Angie Downes teaches at Lincoln Minster School and is always on the lookout for ways to stimulate and engage her class. TV broadcasts of all kinds can provide a rich repository of material, even those which are not specifically aimed at children’s education.

Angie likes to make maximum use of the interactive whiteboard in her classroom so that the children can create and present their own work to the rest of the group.

“I was about to begin a Weather topic with my Year 2 class, and I was sitting watching the weather forecast on the television,” Angie writes.

“It suddenly occurred to me that I could create a weather map using ACTIVstudio 2 that would allow my six and seven year olds to become ‘real’ weather people.”

I created a flipchart combining the date and weather which proved so successful I continued to use it daily throughout the year.

Angie’s class watched TV weather reports at home and recordings of them at school as a refresher so that they could compare different versions and see how forecasts were presented. The children spent about six weeks on the topic and visited an RAF meteorological station as well as setting up their own weather station in the school grounds.

This allowed them to measure changes in the weather such as levels of rainfall, and enabled a wide range of topic-based learning to take place. Pupils made graphs, used thermometers and rain gauges, calculated wind speed and did scientific experiments with water, sometimes working on their own and sometimes as a team. They learned new vocabulary and grew in confidence as they presented weather forecasts to the rest of the class using the whiteboard. They also thought it was great fun!

Testing captions

Angie found that “their performances as weather people became increasingly more competent and confident as they watched and listened to weather forecasts and then presented their own versions to their peers. Their fluency improved greatly, as did the content of the forecasts. By the end of a three-week period, the children were able to talk about the weather map without the cities and countries being labelled. Used daily over a longer period, the names and locations of other cities, counties, rivers and places of interest were identified and learned.”
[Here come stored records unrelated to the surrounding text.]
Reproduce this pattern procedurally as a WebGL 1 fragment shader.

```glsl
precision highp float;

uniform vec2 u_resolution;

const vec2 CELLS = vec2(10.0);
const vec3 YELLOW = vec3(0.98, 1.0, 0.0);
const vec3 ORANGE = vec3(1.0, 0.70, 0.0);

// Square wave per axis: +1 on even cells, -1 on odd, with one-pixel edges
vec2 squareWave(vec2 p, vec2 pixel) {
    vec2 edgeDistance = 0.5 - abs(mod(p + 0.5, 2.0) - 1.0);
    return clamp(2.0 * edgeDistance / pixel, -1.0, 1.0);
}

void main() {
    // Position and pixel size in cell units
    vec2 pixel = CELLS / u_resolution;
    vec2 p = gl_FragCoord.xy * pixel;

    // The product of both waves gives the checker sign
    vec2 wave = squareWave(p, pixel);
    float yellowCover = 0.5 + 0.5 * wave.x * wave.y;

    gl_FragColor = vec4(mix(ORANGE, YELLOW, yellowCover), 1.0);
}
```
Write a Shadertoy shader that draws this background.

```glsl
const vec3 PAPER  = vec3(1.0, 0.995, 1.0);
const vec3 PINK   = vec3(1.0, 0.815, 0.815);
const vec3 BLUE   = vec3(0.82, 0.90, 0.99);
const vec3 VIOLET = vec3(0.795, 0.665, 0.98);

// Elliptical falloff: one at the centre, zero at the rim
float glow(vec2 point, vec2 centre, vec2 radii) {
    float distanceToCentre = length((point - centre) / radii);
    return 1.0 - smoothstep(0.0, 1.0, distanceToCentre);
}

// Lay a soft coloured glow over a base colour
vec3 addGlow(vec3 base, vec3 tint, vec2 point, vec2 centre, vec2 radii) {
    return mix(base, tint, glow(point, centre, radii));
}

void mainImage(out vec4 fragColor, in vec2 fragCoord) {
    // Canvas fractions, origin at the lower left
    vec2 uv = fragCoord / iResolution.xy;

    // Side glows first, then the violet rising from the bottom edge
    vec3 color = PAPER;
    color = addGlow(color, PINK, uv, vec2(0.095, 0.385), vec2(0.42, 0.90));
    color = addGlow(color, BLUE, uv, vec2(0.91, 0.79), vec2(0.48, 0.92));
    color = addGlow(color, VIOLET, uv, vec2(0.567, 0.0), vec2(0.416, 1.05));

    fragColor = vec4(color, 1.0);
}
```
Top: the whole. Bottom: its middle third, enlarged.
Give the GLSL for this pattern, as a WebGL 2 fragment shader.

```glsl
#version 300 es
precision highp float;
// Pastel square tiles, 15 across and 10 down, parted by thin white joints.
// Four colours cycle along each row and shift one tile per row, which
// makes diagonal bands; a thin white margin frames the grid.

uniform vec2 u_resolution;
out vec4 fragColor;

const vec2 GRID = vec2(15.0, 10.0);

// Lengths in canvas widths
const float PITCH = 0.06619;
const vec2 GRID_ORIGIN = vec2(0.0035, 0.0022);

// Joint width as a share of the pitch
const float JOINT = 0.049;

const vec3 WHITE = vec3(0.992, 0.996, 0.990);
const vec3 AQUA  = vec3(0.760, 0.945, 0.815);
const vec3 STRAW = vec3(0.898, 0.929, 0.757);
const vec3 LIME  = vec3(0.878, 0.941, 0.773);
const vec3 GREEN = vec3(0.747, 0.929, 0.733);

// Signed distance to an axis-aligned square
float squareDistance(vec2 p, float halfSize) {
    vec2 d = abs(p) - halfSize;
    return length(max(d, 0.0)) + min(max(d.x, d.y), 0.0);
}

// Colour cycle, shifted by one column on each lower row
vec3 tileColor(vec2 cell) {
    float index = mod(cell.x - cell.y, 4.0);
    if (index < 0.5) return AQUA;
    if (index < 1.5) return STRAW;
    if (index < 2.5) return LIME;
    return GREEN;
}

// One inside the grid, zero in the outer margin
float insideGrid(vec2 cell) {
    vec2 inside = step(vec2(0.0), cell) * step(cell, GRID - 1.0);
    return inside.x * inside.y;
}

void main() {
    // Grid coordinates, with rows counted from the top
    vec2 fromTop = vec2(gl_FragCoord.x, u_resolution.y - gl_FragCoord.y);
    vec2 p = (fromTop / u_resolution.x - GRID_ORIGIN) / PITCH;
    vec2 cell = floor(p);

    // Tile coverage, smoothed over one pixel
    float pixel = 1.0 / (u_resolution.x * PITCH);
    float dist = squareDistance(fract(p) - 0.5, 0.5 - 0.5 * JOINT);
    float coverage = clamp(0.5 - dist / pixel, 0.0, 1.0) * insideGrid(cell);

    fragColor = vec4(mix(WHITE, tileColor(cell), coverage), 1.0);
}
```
The TV weather reports were used as a springboard for a programme of stimulating and creative learning which enabled the children to acquire new skills and knowledge and gain in confidence, whilst enjoying themselves enormously. Angie found that the children gained so much from the topic and the approach used that she feels she will definitely repeat it in the future.